Yesterday the river was up at a high medium level, following several days of afternoon downpours. The swirling current was a dark reddish brown. The flecks stayed below the surface, so it didn't look like coffee with cream, but more like onion soup. Cold onion soup.

I hit the first log jam right where I expected it. It's been there for enough years that I thought it might have rotted down enough to let me pass easily. Instead I had to hop out of Scruffy, the kayak that loves to go sideways, onto a fat log that turned out not to be as buoyant as its bulk might suggest. I didn't go in, because I move very carefully, but it complicated my crossing.

One of the owners of my local Java haunt came by, walking her chocolate lab along the bank.
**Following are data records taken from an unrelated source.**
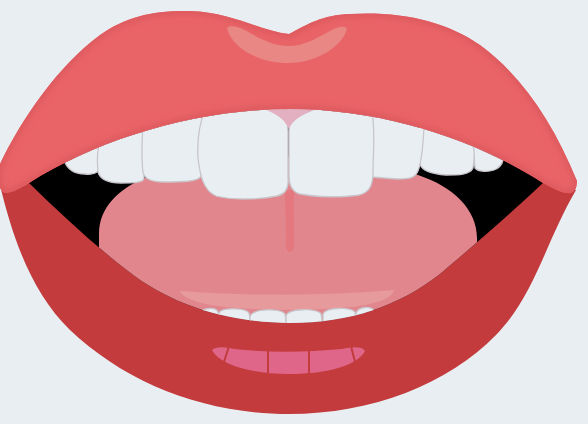
<!DOCTYPE html>
<html lang="en">
<head>
<meta charset="utf-8">
<title>Open mouth illustration</title>
<style>
:root {
  --backdrop: #e8eef2;
  --upper-lip: #e96467;
  --upper-lip-edge: #dc595d;
  --lower-lip: #c33b3d;
  --lip-shine: #e88784;
  --mouth: #000000;
  --tongue: #e1868d;
  --tongue-groove: #e5777e;
  --tongue-shine: #e79a9c;
  --tooth: #e8eef2;
  --tooth-line: #c9c6cb;
  --gum: #e2b0c0;
  --lower-shine: #df6689;
}
html, body { margin: 0; background: var(--backdrop); overflow: hidden; }
svg { display: block; width: 588px; height: 424px; }
.lower-lip { fill: var(--lower-lip); }
.upper-lip { fill: var(--upper-lip); }
.upper-lip-edge { fill: none; stroke: var(--upper-lip-edge); stroke-width: 7; }
.lip-shine { fill: var(--lip-shine); }
.mouth { fill: var(--mouth); }
.tongue { fill: var(--tongue); }
.tongue-groove { fill: var(--tongue-groove); }
.tongue-shine { fill: var(--tongue-shine); }
.teeth { fill: var(--tooth); stroke: var(--tooth-line); stroke-width: 1.3; stroke-linejoin: round; }
.gum { fill: var(--gum); }
.lower-shine { fill: var(--lower-shine); }
.shine-gaps { fill: none; stroke: var(--lower-lip); stroke-width: 2; }
</style>
</head>
<body>
<svg viewBox="0 0 588 424" role="img" aria-label="Open mouth with red lips, teeth and tongue">
  <defs>
    <path id="upper-lip-shape" d="M0 164C22 118 58 66 100 35C126 16 156 10 190 11C232 12 260 31 289 34C308 24 322 15 350 14C400 11 446 21 480 45C521 75 553 122 577 181C577 190 573 194 566 193C560 192 552 188 543 183C482 143 388 109 290 109C196 109 98 139 29 183C20 189 11 193 5 193C0 191 -2 184 -2 176Z"/>
    <path id="mouth-shape" d="M29 183C98 139 196 109 290 109C388 109 482 143 543 183C508 216 473 246 440 274C399 306 350 323 290 323C226 323 168 303 128 271C94 245 61 214 29 183Z"/>
    <clipPath id="mouth-clip"><use href="#mouth-shape"/></clipPath>
    <clipPath id="upper-lip-clip"><use href="#upper-lip-shape"/></clipPath>
    <filter id="soften" x="-10%" y="-10%" width="120%" height="120%"><feGaussianBlur stdDeviation="3"/></filter>
  </defs>

  <path class="lower-lip" d="M0 185C14 244 34 295 70 330C126 383 204 414 289 414C372 414 448 384 496 335C535 295 545 243 576 190L543 170L290 105L29 170Z"/>
  <use class="mouth" href="#mouth-shape"/>

  <g clip-path="url(#mouth-clip)">
    <path class="tongue" d="M99 234C99 208 118 189 145 178C230 150 350 150 418 175C454 187 477 210 477 238V330H99Z"/>
    <path class="tongue-groove" d="M285 190H294C293 210 295 232 294 248Q290 256 286 248C287 230 285 210 285 190Z"/>
    <path class="tongue-shine" d="M180 291C250 296 326 296 394 290C392 300 370 306 340 308C300 311 250 310 217 306C197 303 181 297 180 291Z"/>

    <g class="teeth">
      <path d="M64 160L100 140L99 168C99 173 92 175 85 174C74 174 67 169 64 160Z"/>
      <path d="M99 145L144 122V178C144 183 132 183 121 183C108 183 100 179 98 172C97 162 97 153 99 145Z"/>
      <path d="M143 124Q170 112 203 108L201 176C199 182 180 182 164 182C150 182 144 178 143 172C141 156 142 140 143 124Z"/>
      <path d="M503 160L473 146L475 168C478 172 488 172 494 170C499 168 502 165 503 160Z"/>
      <path d="M420 125L473 145C475 152 474 162 473 168C470 175 458 175 446 175C432 174 422 171 420 164Z"/>
      <path d="M371 112Q397 116 424 127C423 142 423 154 419 168C416 179 409 179 397 179L372 177Z"/>
      <path d="M207 105H281Q288 114 288 132V178C289 188 286 194 277 196C258 200 230 200 216 196C203 190 200 175 198 158C197 140 200 120 207 105Z"/>
      <path d="M295 105H371C376 128 373 151 373 172C373 187 368 193 359 195C341 198 316 197 300 194C292 192 289 185 289 175V132Q289 114 295 105Z"/>
    </g>
    <path class="gum" d="M262 108H320C306 113 293 118 289 129C284 118 276 114 262 108Z"/>

    <g class="teeth">
      <path d="M199 314C203 307 216 307 218 312L221 322H199Z"/>
      <path d="M219 325V313C221 307 246 308 249 313L251 325Z"/>
      <path d="M250 328V317C252 308 281 308 285 314L287 328Z"/>
      <path d="M286 328V316C288 308 318 308 321 314L323 328Z"/>
      <path d="M323 327V314C326 307 350 307 355 312L357 325Z"/>
      <path d="M356 323V313C359 306 372 306 374 311V322Z"/>
    </g>
  </g>

  <use class="upper-lip" href="#upper-lip-shape"/>
  <g clip-path="url(#upper-lip-clip)">
    <use class="upper-lip-edge" href="#upper-lip-shape" filter="url(#soften)"/>
  </g>
  <path class="lip-shine" d="M227 28C231 24 242 28 250 33C264 41 276 46 289 46C304 46 317 38 330 31C337 27 345 25 347 29C342 47 316 63 288 63C258 63 232 48 227 28Z"/>

  <path class="lower-shine" d="M212 350C216 346 225 347 234 349C269 353 309 352 342 349C352 347 362 346 365 351C358 365 328 374 289 374C250 374 219 364 212 350Z"/>
  <path class="shine-gaps" d="M229 346L224 362M268 348V374M309 348V375M351 346L355 362"/>
</svg>
</body>
</html>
She and her husband own a house formerly owned by other friends of mine, which includes a fair amount of unbuildable shore frontage. She said she thought it got worse downstream. As unwelcome as this news was, it still fell within normal variation on the Pine. I was doing this for Science. If Rick, the naturalist, could stick to a compass course through a chest-deep, basically uncharted bog, I could crawl through a few logjams.
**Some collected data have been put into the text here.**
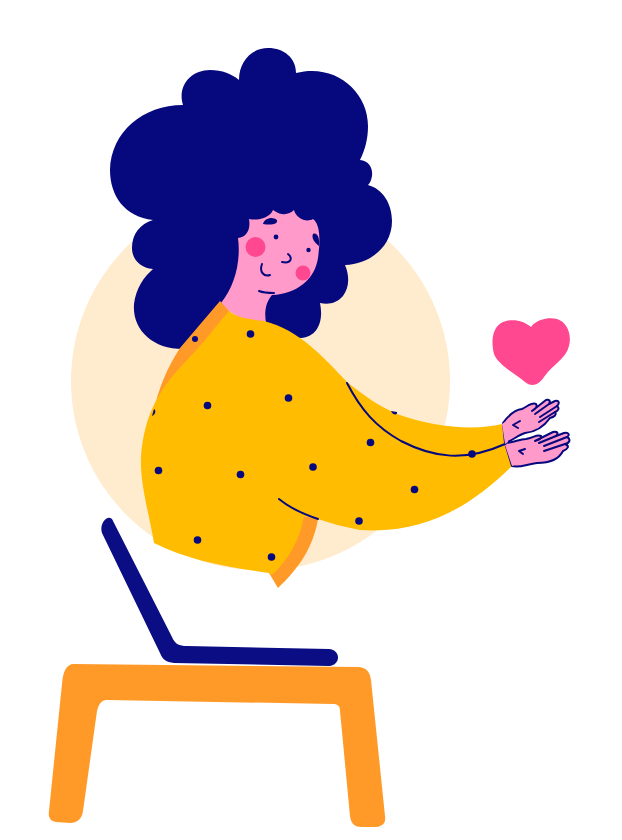
<!DOCTYPE html>
<html lang="en">
<head>
<meta charset="utf-8">
<title>Sending love online</title>
<style>
:root {
  --paper: #ffffff;
  --cream: #ffebcd;
  --navy: #06087e;
  --laptop: #0b0d84;
  --skin: #ff9acb;
  --pink: #ff488f;
  --yellow: #ffbc00;
  --orange: #ff9a28;
}
html, body { margin: 0; background: var(--paper); }
body { width: 622px; height: 840px; overflow: hidden; }
svg { display: block; }
.backdrop { fill: var(--cream); }
.hair, .dots, .brow, .eye { fill: var(--navy); }
.skin { fill: var(--skin); }
.blush, .heart { fill: var(--pink); }
.sweater { fill: var(--yellow); }
.shade, .table { fill: var(--orange); }
.laptop { fill: var(--laptop); }
.line { fill: none; stroke: var(--navy); stroke-width: 2; stroke-linecap: round; stroke-linejoin: round; }
.hand { fill: var(--skin); stroke: var(--navy); stroke-width: 2; stroke-linejoin: round; stroke-linecap: round; }
</style>
</head>
<body>
<svg width="622" height="840" viewBox="0 0 622 840" role="img" aria-label="A woman with curly hair reaches out from above a laptop towards a heart">
  <defs>
    <circle id="dot" r="3.8"/>
    <clipPath id="face-area">
      <path d="M238 238C246 238 250 230 249 219C256 221 270 218 273 210C281 216 289 215 294 210C296 218 306 223 313 219C321 225 320 243 318 258C316 280 298 294 272 294L238 290Z"/>
    </clipPath>
    <clipPath id="sweater-area">
      <path id="sweater-shape" d="M229 312C236 317 245 319 262 321C300 330 325 359 347 382C368 399 383 408 397 414C432 427 474 431 502 424L513 465C470 507 425 534 360 530C344 527 330 523 318 519C308 545 292 564 273 579L269 573C227 567 187 560 154 543C149 513 140 485 141 457C144 420 160 392 183 364Z"/>
    </clipPath>
  </defs>

  <circle class="backdrop" cx="260.500" cy="381" r="189.500"/>

  <g id="hair">
    <path class="hair" d="M183 105C177 86 191 70 210 70C222 70 232 74 239 80C239 61 252 48 268 48C284 48 296 58 296 73C335 63 368 91 368 126C368 139 365 150 360 160C369 161 373 168 372 176C371 181 370 183 368 185C383 189 392 204 392 221C392 246 371 264 345 265C350 277 349 288 343 296C337 303 329 305 320 303C324 322 317 337 301 338C293 338 289 333 284 331L218 304L183 349C152 349 132 329 134 304C136 288 144 277 153 269C140 268 132 259 132 248C132 234 140 224 153 220C125 217 110 196 110 170C111 132 143 105 183 105Z"/>
  </g>

  <g id="face-and-neck">
    <path class="skin" d="M238 238C246 237 251 230 249 219C257 221 270 218 273 210C281 216 289 215 294 210C296 218 306 223 313 219C321 225 320 243 318 258C315 279 297 294 272 295C266 302 264 311 266 323C250 322 234 318 221 303C235 286 241 261 238 238Z"/>
    <g clip-path="url(#face-area)">
      <circle class="blush" cx="255.500" cy="247" r="10"/>
      <circle class="blush" cx="303" cy="273" r="7.500"/>
    </g>
    <path class="brow" d="M263 224C264 218 273 216 277 220C278 225 270 225 263 224Z"/>
    <path class="brow" d="M313 234C317 232 320 238 319 246C315 243 311 238 313 234Z"/>
    <circle class="eye" cx="276" cy="237" r="2.400"/>
    <circle class="eye" cx="308.500" cy="250" r="2.200"/>
    <path class="line" d="M288 254C293 258 291 264 282 262"/>
    <path class="line" d="M262 264C259 272 264 277 270 275"/>
    <path class="line" d="M259 291C264 293 269 293 274 293"/>
  </g>

  <g id="sweater">
    <path class="shade" d="M220 301L231 313L194 362C176 387 164 401 153 414C158 389 167 368 180 348Z"/>
    <path class="shade" d="M304 516L318 519C313 547 300 567 278 588L269 573Z"/>
    <path class="sweater" d="M229 311C236 317 246 319 264 321C300 330 325 359 347 382C368 399 383 408 397 414C432 427 474 431 502 424L513 465C470 507 425 534 360 530C344 527 330 523 318 519L304 516C300 540 288 560 272 575L269 573C227 567 187 560 154 543C149 513 140 485 141 457C144 414 160 388 187 360C203 344 215 327 229 311Z"/>
    <g class="dots">
      <use href="#dot" x="250.500" y="334"/>
      <use href="#dot" x="288.500" y="398"/>
      <use href="#dot" x="207.500" y="405.500"/>
      <use href="#dot" x="370.500" y="442.500"/>
      <use href="#dot" x="313" y="467"/>
      <use href="#dot" x="240.500" y="474.500"/>
      <use href="#dot" x="158.500" y="470.500"/>
      <use href="#dot" x="414.500" y="489.500"/>
      <use href="#dot" x="359" y="521"/>
      <use href="#dot" x="197.500" y="540"/>
      <use href="#dot" x="271.500" y="557"/>
      <use href="#dot" x="472" y="454"/>
      <circle cx="195" cy="339" r="3"/>
      <path d="M152 416L154 409C156 410 156 414 152 416Z"/>
      <path d="M391 411L397 412C398 415 393 416 391 411Z"/>
    </g>
    <path class="line" d="M347 383C361 410 376 427 401 441C434 458 465 462 505 444"/>
    <path class="line" d="M279 499C291 509 303 514 318 519"/>
  </g>

  <g id="hands">
    <path class="hand" d="M503 423C508 416 514 410 522 409C528 406 532 402 536 404C538 407 535 409 532 411L546 400C549 399 551 401 549 404L555 401C559 400 560 403 557 406C560 408 558 411 555 412C557 415 554 417 550 418C545 425 537 432 525 433C518 435 512 441 505 443Z"/>
    <path class="line" d="M549 404L535 414M557 406L540 417M555 412L539 422"/>
    <path class="line" d="M520 421L513 425L518 428"/>
    <path class="hand" d="M505 443C514 443 519 439 526 439C533 438 537 434 541 436C542 439 538 440 535 441L553 432C557 431 559 433 556 436L564 433C569 432 570 435 567 437C571 439 570 443 565 444C570 446 568 449 563 451C559 459 549 463 537 463C527 464 520 468 512 466Z"/>
    <path class="line" d="M556 436L539 443M567 437L544 446M565 444L544 451"/>
    <path class="line" d="M525 449L519 451L523 454"/>
    <path class="skin" d="M502 424L505 422L508 442L505 444ZM505 445L509 444L515 465L512 466Z"/>
  </g>

  <path id="heart" class="heart" d="M531 327C537 319 549 317 557 319C567 322 572 334 569 346C566 359 553 364 544 377C538 386 531 387 525 382C516 374 498 365 494 354C491 342 492 329 501 323C511 318 523 320 531 327Z"/>

  <path id="table" class="table" d="M74 664L358 667C366 667 370 672 371 680L385 816C386 823 383 826 376 827L361 827C354 827 351 823 350 816L340 711C340 706 338 704 333 704L107 700C101 700 99 704 97 711L83 811C82 819 77 823 70 823L56 822C50 821 48 817 49 811L62 684C63 672 66 664 74 664Z"/>
  <path id="laptop" class="laptop" d="M102 533C99 524 107 514 112 519L172 637C175 644 179 646 187 646L329 649C341 650 341 665 329 666L174 663C166 662 163 660 160 653Z"/>
</svg>
</body>
</html>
A long stretch went by with no major obstacles. I'd reached the shore frontage of the shooting preserve on river right. I hadn't looked at it in years, since we aimless explorers were posted out. Early on they had bulldozed the bank to make what appeared to be a canoe launch, but that has grown back in. Only the signs forbidding entry, peeling from every other tree, reminded me of what had been a fine place to wander and watch the post-glacial terrain evolve.

A side channel invited entry but contained no nest sites. Then I came to the second stopper.


This picture is taken from the bank after I had hauled the boat out on that tree trunk.

A couple of boat lengths dragging through the grass and I was underway again.

Below that jam I passed a lagoon to the left. Someone's building a magnificent dwelling overlooking it, so I doubted herons would find it attractive.

Herons like tall pines, I was told. I figured since they're large and stork-like, they might have similar tastes, so I looked at all tall trees. I found nothing.

The forest opens out into flood plain with isolated hardwoods, many dead from the ice storm of 1998 and various flooding episodes. There are tons of birds. I saw one adult great blue heron, wood ducks, some other crested water bird, a kingfisher, a selection of woodpeckers, warblers, redwing blackbirds, cedar waxwings, phoebes, grackles and more.

When I reached an area I knew could be surveyed from roads on shore, I headed back upstream. Traveling two directions gave me another angle from which to tell there were no nests. I was briefly tempted to push on down to the public boat launch at Route 25 and call for a pickup, but I was less than halfway there. And I believe that you should get yourself out of whatever you get yourself into.

Paddling upstream into obstacles is easier in some ways than coming down on them with the flow. You don't get pushed into things. On the other hand, you have to pull for every inch. The crossings were a bit trickier, but somewhat familiar.

With arms and shoulders sore from the sudden surge of paddling, I pulled my way back to the launching site. We paddled the lower Pine on Sunday and ended up racing thunderstorms home.

The eagles may have to wait. These jungle cruises have a way of eating up time, even if you don't cover much ground. I have chores to do to get ready for next week.